With full dining hall service beginning this morning and offices expected to return to full staffing levels, University managers are preparing to diffuse the likely tensions between workers who went on strike during the walkout and the significant percentage that did not. Union members, who will receive their first raises since February 2001, overwhelmingly praised the contracts at Friday’s ratification votes.
With about half of Local 35 and a quarter of Local 34 voting, workers nearly unanimously approved the contracts. Members of Local 35, which represents service and maintenance workers, approved the contracts 535-11, while members of Local 34, the clerical and technical workers’ union, voted for the contracts 765-10. Some chanted “V-I-C-T-O-R-Y” as they entered the meetings, acknowledging the end of one of Yale’s most protracted labor disputes.
Bob Scott, a cook at the Hall of Graduate Studies, said he was glad to return to his job under a reasonable contract.
“I’ve been employed here almost 24 years, and it’s the best contract and the best support [Local 35 has] ever gotten,” Scott said.
Anthony Kobylanski, a technician at the Peabody Museum, said he is happy he will be working instead of picketing.
“It’s tough to make ends meet when you’re walking on the streets,” he said.
The contracts, which will expire in January 2010, will address both the University’s call for a lengthier contract term and the unions’ demand for better pensions.
The agreement nearly doubles monthly pensions by raising the typical employee’s pension multiplier from about 1.08 to 1.48. The pension multiplier, which takes into account years of service and salary at retirement age, will be 1.5 on the first $30,000 of final salary, 1.4 on the next $25,000 and 1.3 on salary above $55,000.
Workers will also receive across-the-board raises that will, by January 2009, total 43.6 percent for Local 34 and 32.3 percent for Local 35.
Under the accord, union members will earn retroactive pay equal to two-thirds of the amount due to them, with a minimum payment of $1,500.
The average retroactive compensation will add up to over $2,500.

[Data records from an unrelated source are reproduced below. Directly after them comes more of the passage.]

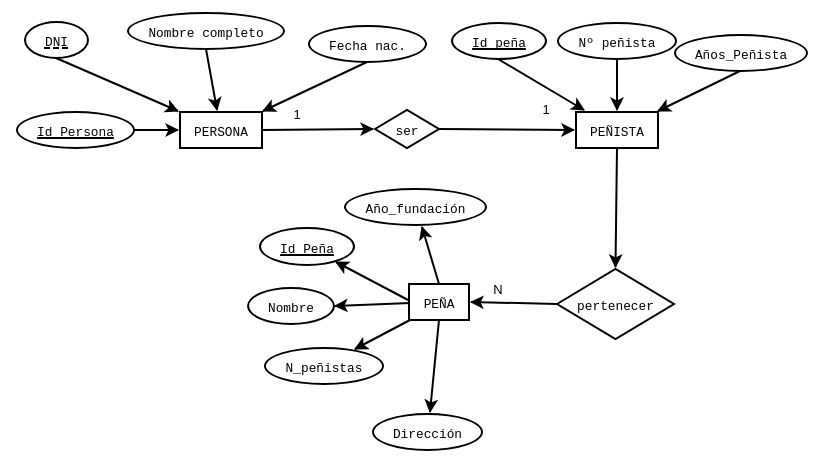
<!DOCTYPE html>
<html lang="es">
<head>
<meta charset="utf-8">
<title>Diagrama entidad-relación</title>
<style>
:root { --paper: #ffffff; --ink: #000000; }
* { box-sizing: border-box; }
html, body { margin: 0; background: var(--paper); overflow: hidden; }
.diagram {
  position: relative; width: 824px; height: 464px; overflow: hidden;
  background: var(--paper); color: var(--ink);
  font: 12.8px/15px "Liberation Mono", monospace;
}
.connectors { position: absolute; left: 0; top: 0; }
.connectors line { stroke: var(--ink); stroke-width: 2; marker-end: url(#arrow); }
.connectors polygon { fill: var(--paper); stroke: var(--ink); stroke-width: 2; }
.node {
  position: absolute; height: 38px; padding-top: 5px;
  display: flex; align-items: center; justify-content: center; white-space: nowrap;
}
.entity, .attribute { border: 2px solid var(--ink); background: var(--paper); }
.attribute { border-radius: 50%; }
.key span {
  text-decoration: underline; text-decoration-thickness: 2px;
  text-underline-offset: 1px; text-decoration-skip-ink: none;
}
.alternate-key span { text-decoration-style: dashed; }
.cardinality {
  position: absolute; width: 20px; text-align: center;
  font-family: "Liberation Sans", sans-serif; font-size: 13px;
}

.persona { left: 179px; top: 111px; width: 84px; }
.penista { left: 575px; top: 111px; width: 84px; }
.pena { left: 408px; top: 283px; width: 62px; }

.dni { left: 24px; top: 21px; width: 65px; }
.nombre-completo { left: 127px; top: 12px; width: 158px; }
.fecha-nac { left: 308px; top: 25px; width: 119px; }
.id-persona { left: 16px; top: 111px; width: 119px; }

.id-penista { left: 451px; top: 22px; width: 96px; }
.num-penista { left: 557px; top: 22px; width: 120px; }
.anos-penista { left: 674px; top: 34px; width: 134px; }

.ano-fundacion { left: 344px; top: 188px; width: 143px; }
.id-pena { left: 259px; top: 227px; width: 96px; height: 39px; }
.nombre { left: 247px; top: 287px; width: 88px; }
.n-penistas { left: 264px; top: 347px; width: 120px; }
.direccion { left: 372px; top: 413px; width: 111px; }

.ser { left: 375px; top: 110px; width: 64px; }
.pertenecer { left: 557px; top: 285px; width: 117px; }

.persona-count { left: 287px; top: 107px; }
.penista-count { left: 536px; top: 102px; }
.pena-count { left: 488px; top: 282px; }
</style>
</head>
<body>
<main class="diagram">
  <svg class="connectors" width="824" height="464" viewBox="0 0 824 464" aria-hidden="true">
    <defs>
      <marker id="arrow" markerUnits="userSpaceOnUse" markerWidth="15" markerHeight="15" refX="13" refY="7" orient="auto">
        <path d="M0 0L14 7L0 14L3.5 7Z"/>
      </marker>
    </defs>
    <line x1="56" y1="58" x2="178" y2="111"/>
    <line x1="206" y1="49" x2="217" y2="110"/>
    <line x1="367" y1="62" x2="263" y2="111"/>
    <line x1="134" y1="130" x2="178" y2="130"/>
    <line x1="262" y1="130" x2="373" y2="129"/>
    <line x1="439" y1="129" x2="574" y2="130"/>
    <line x1="498" y1="59" x2="584" y2="110"/>
    <line x1="617" y1="59" x2="617" y2="110"/>
    <line x1="740" y1="71" x2="658" y2="111"/>
    <line x1="617" y1="148" x2="615.5" y2="267"/>
    <line x1="557" y1="304" x2="471" y2="302"/>
    <line x1="439" y1="284" x2="422" y2="227"/>
    <line x1="410" y1="301" x2="336" y2="262"/>
    <line x1="410" y1="303" x2="335" y2="306"/>
    <line x1="410" y1="320" x2="355" y2="349"/>
    <line x1="439" y1="320" x2="430" y2="412"/>
    <polygon points="375,129 407,110 439,129 407,148"/>
    <polygon points="557,304 615.5,269 674,304 615.5,339"/>
  </svg>

  <div class="node entity persona">PERSONA</div>
  <div class="node entity penista">PEÑISTA</div>
  <div class="node entity pena">PEÑA</div>

  <div class="node attribute key alternate-key dni"><span>DNI</span></div>
  <div class="node attribute nombre-completo">Nombre completo</div>
  <div class="node attribute fecha-nac">Fecha nac.</div>
  <div class="node attribute key id-persona"><span>Id Persona</span></div>

  <div class="node attribute key id-penista"><span>Id peña</span></div>
  <div class="node attribute num-penista">Nº peñista</div>
  <div class="node attribute anos-penista">Años_Peñista</div>

  <div class="node attribute ano-fundacion">Año_fundación</div>
  <div class="node attribute key id-pena"><span>Id Peña</span></div>
  <div class="node attribute nombre">Nombre</div>
  <div class="node attribute n-penistas">N_peñistas</div>
  <div class="node attribute direccion">Dirección</div>

  <div class="node relationship ser">ser</div>
  <div class="node relationship pertenecer">pertenecer</div>

  <div class="cardinality persona-count">1</div>
  <div class="cardinality penista-count">1</div>
  <div class="cardinality pena-count">N</div>
</main>
</body>
</html>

Yale officials said they were optimistic that the two sides could work toward a better relationship over the next eight years.

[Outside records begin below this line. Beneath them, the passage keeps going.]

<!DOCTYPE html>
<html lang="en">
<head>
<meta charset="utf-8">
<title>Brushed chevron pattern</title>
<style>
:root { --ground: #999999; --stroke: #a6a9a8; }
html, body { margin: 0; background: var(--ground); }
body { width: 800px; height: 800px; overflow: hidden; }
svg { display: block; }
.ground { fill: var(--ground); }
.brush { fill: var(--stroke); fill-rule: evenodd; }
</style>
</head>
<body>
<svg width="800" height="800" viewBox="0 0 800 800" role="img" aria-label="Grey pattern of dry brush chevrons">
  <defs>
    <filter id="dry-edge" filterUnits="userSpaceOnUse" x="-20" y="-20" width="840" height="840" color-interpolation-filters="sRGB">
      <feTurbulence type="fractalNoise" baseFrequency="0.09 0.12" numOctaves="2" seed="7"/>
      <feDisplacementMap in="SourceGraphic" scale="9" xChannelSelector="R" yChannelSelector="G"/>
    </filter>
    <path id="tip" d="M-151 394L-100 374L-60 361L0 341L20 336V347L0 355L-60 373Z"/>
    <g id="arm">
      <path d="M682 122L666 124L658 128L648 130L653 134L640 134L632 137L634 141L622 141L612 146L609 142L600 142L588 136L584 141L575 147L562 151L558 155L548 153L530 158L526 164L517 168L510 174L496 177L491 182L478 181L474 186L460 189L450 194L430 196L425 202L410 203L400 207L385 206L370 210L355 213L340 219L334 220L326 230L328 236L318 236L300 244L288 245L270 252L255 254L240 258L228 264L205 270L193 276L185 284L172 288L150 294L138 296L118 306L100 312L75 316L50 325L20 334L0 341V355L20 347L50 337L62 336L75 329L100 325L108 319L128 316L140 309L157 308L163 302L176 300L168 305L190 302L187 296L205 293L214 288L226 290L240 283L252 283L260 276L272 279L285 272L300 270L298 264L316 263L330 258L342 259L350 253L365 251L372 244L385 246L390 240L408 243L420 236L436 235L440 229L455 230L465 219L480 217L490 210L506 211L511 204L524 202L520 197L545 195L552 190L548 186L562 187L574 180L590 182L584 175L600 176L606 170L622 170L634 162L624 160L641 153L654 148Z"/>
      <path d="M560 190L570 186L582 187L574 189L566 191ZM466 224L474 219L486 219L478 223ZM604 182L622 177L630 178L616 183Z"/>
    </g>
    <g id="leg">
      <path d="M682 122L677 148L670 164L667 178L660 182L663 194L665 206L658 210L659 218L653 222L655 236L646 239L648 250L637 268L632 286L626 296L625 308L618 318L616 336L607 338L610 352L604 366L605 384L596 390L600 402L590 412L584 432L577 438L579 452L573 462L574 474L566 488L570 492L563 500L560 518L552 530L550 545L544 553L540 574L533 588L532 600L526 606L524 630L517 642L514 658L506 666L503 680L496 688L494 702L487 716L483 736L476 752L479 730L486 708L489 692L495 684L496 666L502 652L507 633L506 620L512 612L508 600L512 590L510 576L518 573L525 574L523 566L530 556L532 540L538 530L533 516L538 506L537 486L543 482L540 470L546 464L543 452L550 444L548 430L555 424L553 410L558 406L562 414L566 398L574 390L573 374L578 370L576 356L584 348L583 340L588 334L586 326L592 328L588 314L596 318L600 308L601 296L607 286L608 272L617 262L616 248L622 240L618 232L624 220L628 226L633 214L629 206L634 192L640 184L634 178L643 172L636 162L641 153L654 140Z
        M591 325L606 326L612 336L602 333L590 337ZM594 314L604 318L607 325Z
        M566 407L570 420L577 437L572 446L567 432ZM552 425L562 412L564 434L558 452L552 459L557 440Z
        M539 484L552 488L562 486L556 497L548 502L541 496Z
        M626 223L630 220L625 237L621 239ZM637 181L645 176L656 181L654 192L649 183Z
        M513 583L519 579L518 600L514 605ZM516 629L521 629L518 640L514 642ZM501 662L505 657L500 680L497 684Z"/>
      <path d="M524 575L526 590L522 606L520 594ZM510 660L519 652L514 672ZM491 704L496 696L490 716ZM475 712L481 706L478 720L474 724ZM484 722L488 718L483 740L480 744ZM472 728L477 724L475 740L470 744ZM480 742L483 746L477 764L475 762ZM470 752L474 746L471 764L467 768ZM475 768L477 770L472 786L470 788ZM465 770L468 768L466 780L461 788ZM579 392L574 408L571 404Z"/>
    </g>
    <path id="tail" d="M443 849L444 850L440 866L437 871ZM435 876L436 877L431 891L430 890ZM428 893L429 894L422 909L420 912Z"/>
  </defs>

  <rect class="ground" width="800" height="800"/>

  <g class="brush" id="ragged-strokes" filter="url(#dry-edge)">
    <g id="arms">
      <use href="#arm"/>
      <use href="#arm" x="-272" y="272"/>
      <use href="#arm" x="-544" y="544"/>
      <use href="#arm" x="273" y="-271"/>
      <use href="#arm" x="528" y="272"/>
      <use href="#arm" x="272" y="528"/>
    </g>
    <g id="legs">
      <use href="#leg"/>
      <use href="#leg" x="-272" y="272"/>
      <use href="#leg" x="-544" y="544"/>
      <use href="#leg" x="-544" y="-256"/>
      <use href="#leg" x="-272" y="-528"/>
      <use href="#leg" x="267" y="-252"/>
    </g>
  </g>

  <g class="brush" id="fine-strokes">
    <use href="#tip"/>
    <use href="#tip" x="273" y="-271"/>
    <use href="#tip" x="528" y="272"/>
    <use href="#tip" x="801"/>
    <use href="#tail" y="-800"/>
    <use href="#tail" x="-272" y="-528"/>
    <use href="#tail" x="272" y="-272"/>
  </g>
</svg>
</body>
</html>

Brian Tunney, Yale’s director of labor relations and the University’s chief negotiator, said the contracts mark the first time Yale and union negotiators have worked out a plan to take specific steps for improving the two sides’ acrimonious relationship. The University will provide $200,000 to begin a program that addresses best practices.

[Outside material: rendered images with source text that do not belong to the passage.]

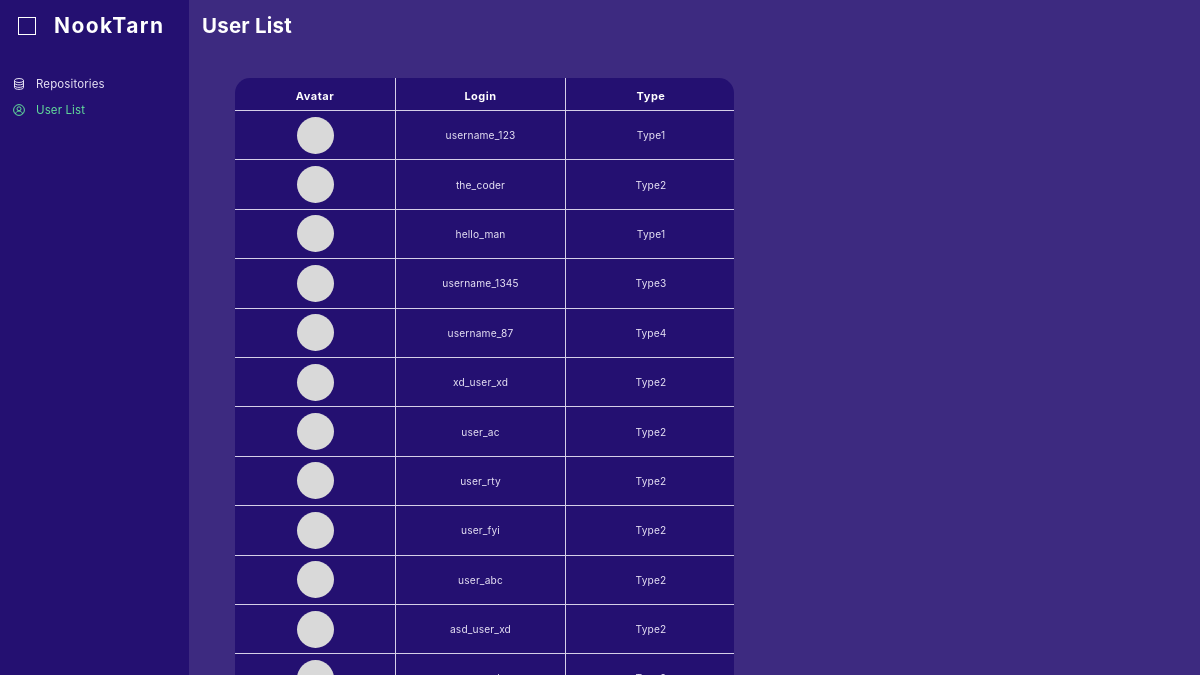
<!DOCTYPE html>
<html lang="en">
<head>
<meta charset="utf-8">
<title>User List</title>
<style>
:root {
  --sidebar: #241071;
  --surface: #241071;
  --page: #3d2a80;
  --text: #ffffff;
  --muted: #e6e1f4;
  --active: #62dc9c;
  --line: #d5cfe8;
  --avatar: #d9d9d9;
}
* { box-sizing: border-box; margin: 0; padding: 0; }
html, body { width: 1200px; height: 675px; overflow: hidden; }
body { background: var(--page); color: var(--text); font-family: Inter, "Open Sans", sans-serif; }
.app { display: grid; grid-template-columns: 189px 1011px; width: 1200px; height: 675px; overflow: hidden; }
.sidebar { background: var(--sidebar); }
.brand { display: flex; align-items: center; height: 51px; padding-left: 18px; }
.brand-mark { width: 18px; height: 18px; border: 1.5px solid var(--text); margin-right: 18px; }
.brand-name { font-size: 21px; font-weight: 700; letter-spacing: 1.4px; line-height: 26px; }
.menu { list-style: none; padding: 20px 0 0 13px; }
.menu a { display: flex; align-items: center; gap: 11px; height: 26px; color: var(--muted); font-size: 11.5px; letter-spacing: .12px; text-decoration: none; }
.menu a.active { color: var(--active); }
.menu svg { width: 12px; height: 12px; fill: none; stroke: currentColor; stroke-width: 1; }
.content { height: 675px; overflow: hidden; }
h1 { height: 51px; padding-left: 13px; font-size: 20.5px; font-weight: 700; letter-spacing: .2px; line-height: 51px; }
.user-table { width: 499px; margin: 27px 0 0 46px; background: var(--surface); border-radius: 15px 15px 0 0; }
.row { display: grid; grid-template-columns: 161px 170px 168px; height: 49.4px; border-bottom: 1px solid var(--line); font-size: 10.2px; letter-spacing: .15px; color: var(--muted); }
.row.head { height: 33px; font-size: 11px; font-weight: 700; letter-spacing: .5px; color: var(--text); }
.row > * { display: flex; align-items: center; justify-content: center; border-right: 1px solid var(--line); }
.row > :last-child { border-right: 0; padding-left: 2px; }
.row.head > * { padding-top: 3px; }
.avatar { width: 37px; height: 37px; border-radius: 50%; background: var(--avatar); }
</style>
</head>
<body>
<div class="app">
  <aside class="sidebar">
    <div class="brand">
      <span class="brand-mark"></span>
      <span class="brand-name">NookTarn</span>
    </div>
    <nav>
      <ul class="menu">
        <li><a href="#">
          <svg viewBox="0 0 12 12" aria-hidden="true">
            <ellipse cx="6" cy="2.5" rx="4.5" ry="2"/>
            <path d="M1.5 2.5V9.5C1.5 12 10.5 12 10.5 9.5V2.5M1.5 5C1.5 7.5 10.5 7.5 10.5 5M1.5 7.5C1.5 10 10.5 10 10.5 7.5"/>
          </svg>
          Repositories</a></li>
        <li><a class="active" href="#">
          <svg viewBox="0 0 12 12" aria-hidden="true">
            <circle cx="6" cy="6" r="5.4"/>
            <circle cx="6" cy="4.8" r="2"/>
            <path d="M2.5 10C3 6 9 6 9.5 10"/>
          </svg>
          User List</a></li>
      </ul>
    </nav>
  </aside>
  <main class="content">
    <h1>User List</h1>
    <div class="user-table" role="table" aria-label="User List">
      <div class="row head" role="row"><span role="columnheader">Avatar</span><span role="columnheader">Login</span><span role="columnheader">Type</span></div>
      <div class="row" role="row"><div role="cell"><span class="avatar"></span></div><div role="cell">username_123</div><div role="cell">Type1</div></div>
      <div class="row" role="row"><div role="cell"><span class="avatar"></span></div><div role="cell">the_coder</div><div role="cell">Type2</div></div>
      <div class="row" role="row"><div role="cell"><span class="avatar"></span></div><div role="cell">hello_man</div><div role="cell">Type1</div></div>
      <div class="row" role="row"><div role="cell"><span class="avatar"></span></div><div role="cell">username_1345</div><div role="cell">Type3</div></div>
      <div class="row" role="row"><div role="cell"><span class="avatar"></span></div><div role="cell">username_87</div><div role="cell">Type4</div></div>
      <div class="row" role="row"><div role="cell"><span class="avatar"></span></div><div role="cell">xd_user_xd</div><div role="cell">Type2</div></div>
      <div class="row" role="row"><div role="cell"><span class="avatar"></span></div><div role="cell">user_ac</div><div role="cell">Type2</div></div>
      <div class="row" role="row"><div role="cell"><span class="avatar"></span></div><div role="cell">user_rty</div><div role="cell">Type2</div></div>
      <div class="row" role="row"><div role="cell"><span class="avatar"></span></div><div role="cell">user_fyi</div><div role="cell">Type2</div></div>
      <div class="row" role="row"><div role="cell"><span class="avatar"></span></div><div role="cell">user_abc</div><div role="cell">Type2</div></div>
      <div class="row" role="row"><div role="cell"><span class="avatar"></span></div><div role="cell">asd_user_xd</div><div role="cell">Type2</div></div>
      <div class="row" role="row"><div role="cell"><span class="avatar"></span></div><div role="cell">user_ad</div><div role="cell">Type2</div></div>
    </div>
  </main>
</div>
</body>
</html>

“We got a framework where, if both sides apply themselves, we can actually accomplish something,” Tunney said.
Local 35 President Bob Proto said he hoped the two sides could avoid repeating a history that includes nine strikes in the past 35 years.
“If we do the work in this contract, we can avoid a repeated cycle of banging our heads against each other,” Proto said.
Interim Associate Vice President for Administration Janet Lindner said University officials will hold discussions with managerial and professional staff members on how to welcome back workers. She said the administration will also work with union leadership to help union members settle back into their jobs.
But some Local 34 members who went on strike said they anticipated some awkwardness when returning to work, since a large portion of the union — 65 percent by University estimates, 40 percent according to the unions — did not strike.
Elizabeth Johnson, who works at Sterling Memorial Library, said some union members are resentful that workers who went to their jobs during the strike will receive the same contract benefits as those who participated in the walkout.
“There’s a lot of anger,” Johnson said. “If we got this good a contract with one-third to one-half of the people out, we could’ve maybe done better or had a shorter strike.”
With contracts settled, Proto said union leaders will turn their attention to helping 150 dietary workers at Yale-New Haven Hospital, who had been striking alongside locals 34 and 35 and still do not have contracts. The workers, who have been without a contract since January, voted to reject the hospital’s latest offer but said they will return to work early this week.
— Staff reporter Philip Rucker contributed to this report.